I decided to try jicama a couple of different ways.  That’s one of the great things about this vegetable, its versatility.  The first was an Apple Jicama Coleslaw (recipe here and video of its preparation here).

Apple Jicama Coleslaw


  • ½ small head green cabbage, thinly sliced
  • ½ jicama, peeled and sliced into matchsticks
  • 1 Fuji apple, sliced into matchsticks
  • ½ cup mayonnaise
  • ¼ cup pineapple juice
  • 1 teaspoon white sugar
  • Sriracha sauce (add to taste – I used about ¾ teaspoon)
  • Salt and freshly ground pepper to taste

Slice the apple and jicama into matchsticks using a mandoline, as shown here.


Whisk the mayonnaise, pineapple juice, sugar, sriracha sauce, salt and pepper until smooth.  Toss with cabbage, jicama, and apple.  Chill for an hour.  Stir.  Add salt and pepper to taste.


Jicama Chips

Then I made jicama chips by slicing the other half of the peeled jicama with the mandoline.  (My mandoline didn’t slice the jicama as thin as I would have liked it to, which contributed to the chips being underdone in the center.  Next time I make them I will slice the chips using the slicing side of my box grater.)
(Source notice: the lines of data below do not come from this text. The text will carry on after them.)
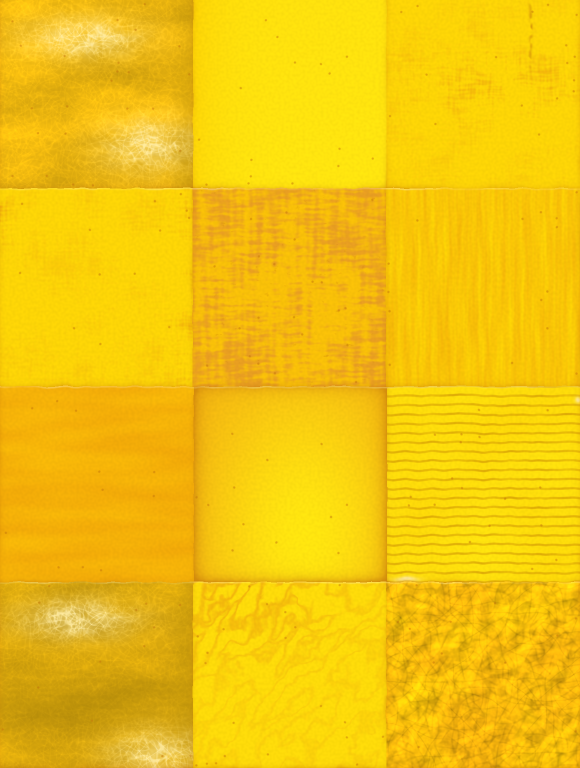
A WebGL 2 fragment shader for this pattern:

```glsl
#version 300 es
precision highp float;
// Three by four grid of yellow material swatches: foil, glaze, brushed, ribbed and crumpled.
uniform vec2 u_resolution;
out vec4 fragColor;

const vec3 LEMON = vec3(1.0, 0.90, 0.06);
const vec3 YELLOW = vec3(0.99, 0.835, 0.025);
const vec3 AMBER = vec3(0.975, 0.755, 0.03);
const vec3 OCHRE = vec3(0.93, 0.65, 0.05);
const vec3 OLIVE = vec3(0.80, 0.62, 0.04);
const vec3 RUST = vec3(0.76, 0.45, 0.04);
const vec3 CREAM = vec3(1.0, 0.93, 0.66);

float hash(vec2 p) {
  uvec2 q = uvec2(ivec2(p) + 4096) * uvec2(1597u, 3571u);
  uint n = (q.x ^ q.y) * 277803u;
  n = (n ^ (n >> 15)) * 739981u;
  return float((n ^ (n >> 13)) & 65535u) / 65535.0;
}
float corner(vec2 cell, vec2 offset) {
  float a = 6.2832 * hash(cell);
  return dot(vec2(cos(a), sin(a)), offset);
}
// Gradient noise, roughly -0.7 to 0.7
float noise(vec2 p) {
  vec2 i = floor(p), f = p - i, e = vec2(1, 0);
  vec2 u = f * f * f * (f * (f * 6.0 - 15.0) + 10.0);
  return mix(mix(corner(i, f), corner(i + e, f - e), u.x),
             mix(corner(i + e.yx, f - e.yx), corner(i + 1.0, f - 1.0), u.x), u.y);
}
float fbm(vec2 p) {
  float sum = 0.0, amp = 0.6;
  for (int i = 0; i < 4; i++) { sum += amp * noise(p); p = p * 2.03 + 17.3; amp *= 0.55; }
  return sum;
}
float blob(vec2 p, vec2 center, vec2 size) {
  vec2 d = (p - center) / size;
  return exp(-dot(d, d));
}
// Thin curved hairs crossing in several directions
float fibres(vec2 p, float scale, float seed) {
  float sum = 0.0;
  for (int i = 0; i < 4; i++) {
    float a = float(i) * 0.8 + seed;
    vec2 q = mat2(cos(a), sin(a), -sin(a), cos(a)) * p * scale * vec2(0.35, 1.0);
    sum += 1.0 - smoothstep(0.0, 0.13, abs(noise(q + 0.4 * noise(q * 0.5) + seed * 9.0)));
  }
  return sum * 0.25;
}
float specks(vec2 p, float count, float density) {
  vec2 cell = floor(p * count);
  vec2 at = 0.3 + 0.4 * vec2(hash(cell + 31.0), hash(cell + 67.0));
  float d = length(fract(p * count) - at);
  return step(hash(cell), density) * (1.0 - smoothstep(0.06, 0.2, d));
}

// Materials, each over p in 0..1
vec3 foil(vec2 p, vec3 base, vec2 glintA, vec2 glintB, float seed) {
  float hair = fibres(p, 28.0, seed);
  float glow = blob(p, glintA, vec2(0.27, 0.10)) + blob(p, glintB, vec2(0.22, 0.13));
  vec3 c = base * (0.97 + 0.28 * fbm(p * vec2(1.5, 4.0) + seed) + 0.12 * (hair - 0.25));
  c = mix(c, OLIVE * 0.92, 0.45 * smoothstep(0.85, 1.0, p.x));
  float sheen = glow * (0.5 + 0.9 * hair + 0.6 * fbm(p * vec2(7, 13)));
  return mix(c, CREAM, clamp(sheen, 0.0, 0.9));
}
vec3 stained(vec2 p, vec3 base, float amount, float seed) {
  float weave = noise(p * vec2(70, 9) + seed) + noise(p * vec2(9, 70) - seed);
  float stain = smoothstep(-0.1, 0.7, fbm(p * 4.0 + seed) + 0.35 * weave);
  return mix(base, OCHRE, clamp(stain * amount, 0.0, 1.0));
}
vec3 brushed(vec2 p, vec3 low, vec3 high, vec2 freq, float seed) {
  float streak = noise(p * freq + seed) + 0.7 * noise(p * freq * 2.1 - seed);
  return mix(low, high, clamp(0.5 + 0.7 * streak, 0.0, 1.0));
}
vec3 crossBrushed(vec2 p) {
  float strokes = noise(p * vec2(5, 48)) + noise(p * vec2(34, 3) + 8.0) + 0.8 * noise(p * vec2(15, 70));
  float body = 0.6 * blob(p, vec2(0.5, 0.45), vec2(0.5)) + fbm(p * 5.0);
  vec3 c = mix(vec3(0.91, 0.62, 0.13), AMBER, smoothstep(-0.35, 0.75, strokes * 0.75 + body));
  return mix(c, RUST, 0.35 * smoothstep(0.25, 0.6, fbm(p * vec2(22, 36))));
}
vec3 glazed(vec2 p) {
  vec2 e = min(p, 1.0 - p);
  vec3 c = mix(vec3(0.95, 0.69, 0.07), LEMON, blob(p, vec2(0.57, 0.22), vec2(0.52, 0.8)));
  float rim = 0.5 * exp(-e.x * 28.0) + 0.4 * exp(-e.y * 35.0);
  return mix(c, RUST, clamp(rim, 0.0, 0.6));
}
vec3 ribbed(vec2 p) {
  float groove = smoothstep(0.45, 1.0, cos(6.2832 * (p.y * 21.0 + 0.15 * noise(p * 3.0))));
  vec3 c = mix(LEMON, YELLOW, 0.5 + 0.5 * noise(p * 3.0));
  c = mix(c, vec3(0.82, 0.59, 0.02), groove * (0.55 + 0.35 * noise(p * vec2(7, 21))));
  float chip = blob(p, vec2(0.1, 0.015), vec2(0.06, 0.012)) + blob(p, vec2(0.99, 0.93), vec2(0.015));
  return mix(c, CREAM, min(chip, 0.9));
}
vec3 marbled(vec2 p) {
  vec2 q = vec2(p.x + p.y, p.y - p.x) + 0.25 * fbm(p * 3.0);
  float swirl = 1.0 - smoothstep(0.0, 0.22, abs(noise(q * vec2(4, 9)) + 0.3 * fbm(q * 9.0)));
  float where = 0.2 + 0.5 * blob(p, vec2(0.2, 0.95), vec2(0.55, 0.35));
  return mix(mix(LEMON, YELLOW, 0.65), OCHRE, swirl * where);
}
vec3 crumpled(vec2 p) {
  float crease = fibres(p, 17.0, 2.3), relief = fbm(p * 9.0) - fbm(p * 9.0 + vec2(0.25, -0.25));
  vec3 c = mix(vec3(0.95, 0.69, 0.05), YELLOW, clamp(0.25 + 0.9 * fbm(p * 3.0), 0.0, 1.0));
  return c * (1.0 + 0.3 * relief - 0.28 * (crease - 0.2));
}
vec3 swatch(int id, vec2 p) {
  if (id == 0) return foil(p, vec3(0.96, 0.74, 0.06), vec2(0.43, 0.80), vec2(0.77, 0.23), 1.0);
  if (id == 1) return mix(LEMON, YELLOW, 0.9 * exp(-p.x * 6.0) + 0.25 * p.y);
  if (id == 2) {
    vec3 c = stained(p, YELLOW, 0.25 + 0.8 * blob(p, vec2(0.6, 0.55), vec2(0.45, 0.2)), 5.0);
    return mix(c, RUST, 0.7 * blob(p, vec2(0.745, 0.82), vec2(0.009, 0.16)) * smoothstep(-0.2, 0.3, noise(p * 25.0)));
  }
  if (id == 3) return stained(p, YELLOW, 0.28 + 0.9 * exp(-(1.0 - p.x) * 14.0) + 0.9 * blob(p, vec2(0, 0.9), vec2(0.06, 0.2)), 12.0);
  if (id == 4) return crossBrushed(p);
  if (id == 5) return brushed(p, vec3(0.96, 0.72, 0.03), vec3(0.99, 0.83, 0.02), vec2(32, 2), 3.0);
  if (id == 6) return brushed(p, vec3(0.94, 0.65, 0.03), vec3(0.975, 0.73, 0.03), vec2(1.3, 8), 7.0);
  if (id == 7) return glazed(p);
  if (id == 8) return ribbed(p);
  if (id == 9) {
    vec3 c = foil(p, vec3(0.87, 0.67, 0.05), vec2(0.4, 0.8), vec2(0.82, 0.07), 4.0);
    return mix(c, OLIVE * 0.9, blob(p, vec2(0.5, 0.35), vec2(0.9, 0.15)) * (0.5 + 0.5 * noise(p * vec2(3, 40))));
  }
  return id == 10 ? marbled(p) : crumpled(p);
}

// Uneven grid with worn seams
vec3 sheet(vec2 uv) {
  vec2 w = uv + 0.0022 * vec2(noise(uv * vec2(3, 35)), noise(uv * vec2(45, 3)));
  vec3 rows = step(vec3(0.242, 0.497, 0.755), vec3(w.y));
  float row = rows.x + rows.y + rows.z;
  float low = dot(rows, vec3(0.242, 0.255, 0.258));
  float high = row < 0.5 ? 0.242 : row < 1.5 ? 0.497 : row < 2.5 ? 0.755 : 1.0;
  w.x += 0.005 * (hash(vec2(row, 3)) - 0.5);
  float col = clamp(floor(w.x * 3.0), 0.0, 2.0);
  vec2 p = vec2(w.x * 3.0 - col, (w.y - low) / (high - low));
  vec3 c = swatch(int((3.0 - row) * 3.0 + col), p);
  c *= 1.0 + 0.035 * noise(uv * vec2(190, 250));
  c = mix(c, RUST, 0.5 * specks(p + col + row * 3.0, 22.0, 0.035));
  float wear = 0.5 + 0.6 * noise(uv * 14.0);
  float seam = exp(-p.y * 80.0) + 0.6 * exp(-min(p.x, 1.0 - p.x) * 90.0);
  c = mix(c, RUST, clamp(seam * wear * 0.6, 0.0, 0.7));
  return mix(c, CREAM, 0.6 * wear * smoothstep(0.988, 0.997, p.y) * step(row, 2.5));
}

void main() {
  vec3 sum = vec3(0);
  for (int i = 0; i < 4; i++) {
    vec2 offset = vec2(i & 1, i >> 1) * 0.5 - 0.25;
    sum += sheet((gl_FragCoord.xy + offset) / u_resolution);
  }
  fragColor = vec4(clamp(sum * 0.25, 0.0, 1.0), 1);
}
```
Place the sliced jicama on a parchment-lined baking sheet, spray with cooking spray, sprinkle with house seasoning (1 cup sea salt, ¼ cup black pepper, and ¼ cup granulated garlic – keep in a sealed container in the spice cupboard), and bake at 400°F for 20 minutes.  You’ll want to start checking them at 15 minutes to make sure they’re not over-done as ovens vary.


Jicama chips before and after baking for 20 minutes.

In the Garden


By Francisco Manuel Blanco (O.S.A.) – Flora de Filipinas […] Gran edicion […] [Atlas II]., Public Domain,

You won’t find locally grown jicama at your farmers’ market and even though nurseries will sell you plants, you probably won’t find much success producing the tubers in your garden (unless you live in Florida, maybe – Source: NRCS Plant Profile: Pachyrhizus erosus), and there’s a reason.  It is a tropical legume that does best in the climate of Mexico, the Caribbean, and Central America.  Trials in California have concluded that a long, warm growing season under relatively short day length is required to initiate good quality fleshy root development.  Otherwise, you’ll get luxurious vine growth with prolific flowering and pod production but with low quality fibrous taproots (Source: UC Small Farm Program).  It could be an interesting addition to your landscape though as the vine grows up to 15 feet in a season and therefore could be used to cover an arbor.  The leaves, flowers, vines, mature pods and seeds are poisonous (one of the sources of rotenone) so keep them away from pets and small children.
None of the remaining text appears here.